Let me try to jog your memory – the aim here is to get the point across without getting too deep into the nuts and bolts of solving a calculus issue. It’s essential to keep on reading, as this discussion is specifically related to options.

Consider the following scenario:


  1. The car starts at zero kilometres and travels five kilometres in the first 12 minutes. After another eight minutes, it covers an additional three kilometres, reaching a total of eight kilometres.


– Let ‘x’ represent the distance and ‘dx’ represent the change in distance. The change in distance, or ‘dx’, is calculated as 3 (8 – 5).

– Similarly, let ‘t’ represent time and ‘dt’ represent the change in time. The change in time, or ‘dt’, is 8 (20 – 12).

– Dividing the change in distance by the change in time gives us the velocity, denoted as ‘V’.

– V = dx / dt = 3/8.

– The velocity is expressed in kilometres per minute.


  1. To convert 3/8 to KMPH, we need to adjust the unit of time to hours. In the last 8 minutes is equivalent to 8/60 hours, we can substitute this value back into the equation.

– V = 3 / (8/60) = (3 * 60) / 8 = 22.5 KMPH.

– Hence, the car is moving at a velocity of 22.5 KMPH (kilometres per hour).


  1. It took the car 20 minutes to cover the first eight kilometres. Suppose the car continues for another six minutes, reaching the fourteenth kilometre marker.


– The speed of the car during the first part of the journey was 22.5 KMPH. By calculating the change in distance (dx=6) and the change in time (dt=6) during the second part, we can determine its velocity.

– The velocity for the second part is calculated as 6 KMPH (dx=6 and dt=6).


  1. Let’s introduce ‘dv’ as the change in velocity, which represents acceleration.


– The change in velocity can be determined by subtracting the initial velocity (22.5 KMPH) from the final velocity (6 KMPH).

– The change in velocity is 6 KMPH – 22.5 KMPH = -16.5 KMPH.

– The negative sign indicates a decrease in velocity, suggesting deceleration.


  1. While the change in velocity indicates deceleration, it’s important to note that this example focuses on velocity changes within a specific context. This explanation helps provide insights into the concept of acceleration, although seemingly unrelated to the concept of Gamma.


We made things much easier by assuming that acceleration is constant. Of course, in reality, this isn’t the case as you naturally accelerate at different speeds.
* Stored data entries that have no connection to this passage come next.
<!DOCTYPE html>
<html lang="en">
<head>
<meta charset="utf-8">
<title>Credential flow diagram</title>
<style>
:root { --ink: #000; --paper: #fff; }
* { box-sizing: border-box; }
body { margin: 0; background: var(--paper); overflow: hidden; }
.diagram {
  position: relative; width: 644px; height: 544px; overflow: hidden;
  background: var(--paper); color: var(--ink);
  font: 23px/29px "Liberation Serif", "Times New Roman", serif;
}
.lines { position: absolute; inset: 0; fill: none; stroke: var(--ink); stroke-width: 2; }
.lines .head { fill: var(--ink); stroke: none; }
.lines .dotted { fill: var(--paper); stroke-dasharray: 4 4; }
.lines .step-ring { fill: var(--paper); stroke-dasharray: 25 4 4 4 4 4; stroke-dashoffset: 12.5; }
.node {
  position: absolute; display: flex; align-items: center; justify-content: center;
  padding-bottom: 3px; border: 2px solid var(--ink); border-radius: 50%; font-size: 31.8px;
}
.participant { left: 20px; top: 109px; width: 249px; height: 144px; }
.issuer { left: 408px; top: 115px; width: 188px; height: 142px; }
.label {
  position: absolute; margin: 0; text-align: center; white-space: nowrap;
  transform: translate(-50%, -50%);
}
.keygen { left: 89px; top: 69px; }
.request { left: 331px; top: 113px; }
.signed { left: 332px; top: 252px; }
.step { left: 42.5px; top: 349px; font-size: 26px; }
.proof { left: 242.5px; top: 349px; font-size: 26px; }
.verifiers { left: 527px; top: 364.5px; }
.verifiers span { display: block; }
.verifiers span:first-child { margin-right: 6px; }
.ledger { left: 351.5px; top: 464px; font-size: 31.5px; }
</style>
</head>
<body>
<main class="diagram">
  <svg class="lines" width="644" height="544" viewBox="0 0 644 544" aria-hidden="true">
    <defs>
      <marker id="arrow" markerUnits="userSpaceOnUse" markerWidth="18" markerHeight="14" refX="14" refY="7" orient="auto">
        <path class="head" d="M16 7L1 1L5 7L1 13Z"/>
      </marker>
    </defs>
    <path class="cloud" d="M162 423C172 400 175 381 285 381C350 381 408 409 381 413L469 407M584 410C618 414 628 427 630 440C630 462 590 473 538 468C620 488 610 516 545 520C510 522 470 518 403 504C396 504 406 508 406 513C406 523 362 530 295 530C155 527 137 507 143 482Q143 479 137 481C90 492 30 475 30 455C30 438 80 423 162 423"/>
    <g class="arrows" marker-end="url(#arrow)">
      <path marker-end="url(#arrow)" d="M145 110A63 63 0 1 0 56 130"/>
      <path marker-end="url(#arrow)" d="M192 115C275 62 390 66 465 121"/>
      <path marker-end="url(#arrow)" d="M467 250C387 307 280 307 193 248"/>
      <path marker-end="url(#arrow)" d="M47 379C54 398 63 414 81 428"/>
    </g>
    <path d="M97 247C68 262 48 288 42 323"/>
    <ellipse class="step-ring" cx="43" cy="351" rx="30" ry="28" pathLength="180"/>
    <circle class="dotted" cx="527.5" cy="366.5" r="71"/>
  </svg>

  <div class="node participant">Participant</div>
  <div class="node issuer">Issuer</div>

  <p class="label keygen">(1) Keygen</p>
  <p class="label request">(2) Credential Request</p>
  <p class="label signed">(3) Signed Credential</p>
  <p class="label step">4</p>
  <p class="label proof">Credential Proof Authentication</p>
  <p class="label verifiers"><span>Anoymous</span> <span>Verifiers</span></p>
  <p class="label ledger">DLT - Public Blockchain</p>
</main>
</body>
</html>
If such a problem involves changes in one variable due to another, one must delve into a branch of calculus which is known as Differential Equations. 


Let’s consider the following now: 

Distance travelled (position) changes according to velocity, which is referred to as the 1st order derivative of position.

Change in Velocity = Acceleration

Acceleration is the rate at which velocity changes, which is itself the rate of change in position.

Therefore, Acceleration can be said to be the rate of change of Velocity or the second derivative of Position.

Bear in mind the 1st and 2nd derivatives as we continue to analyse Gamma.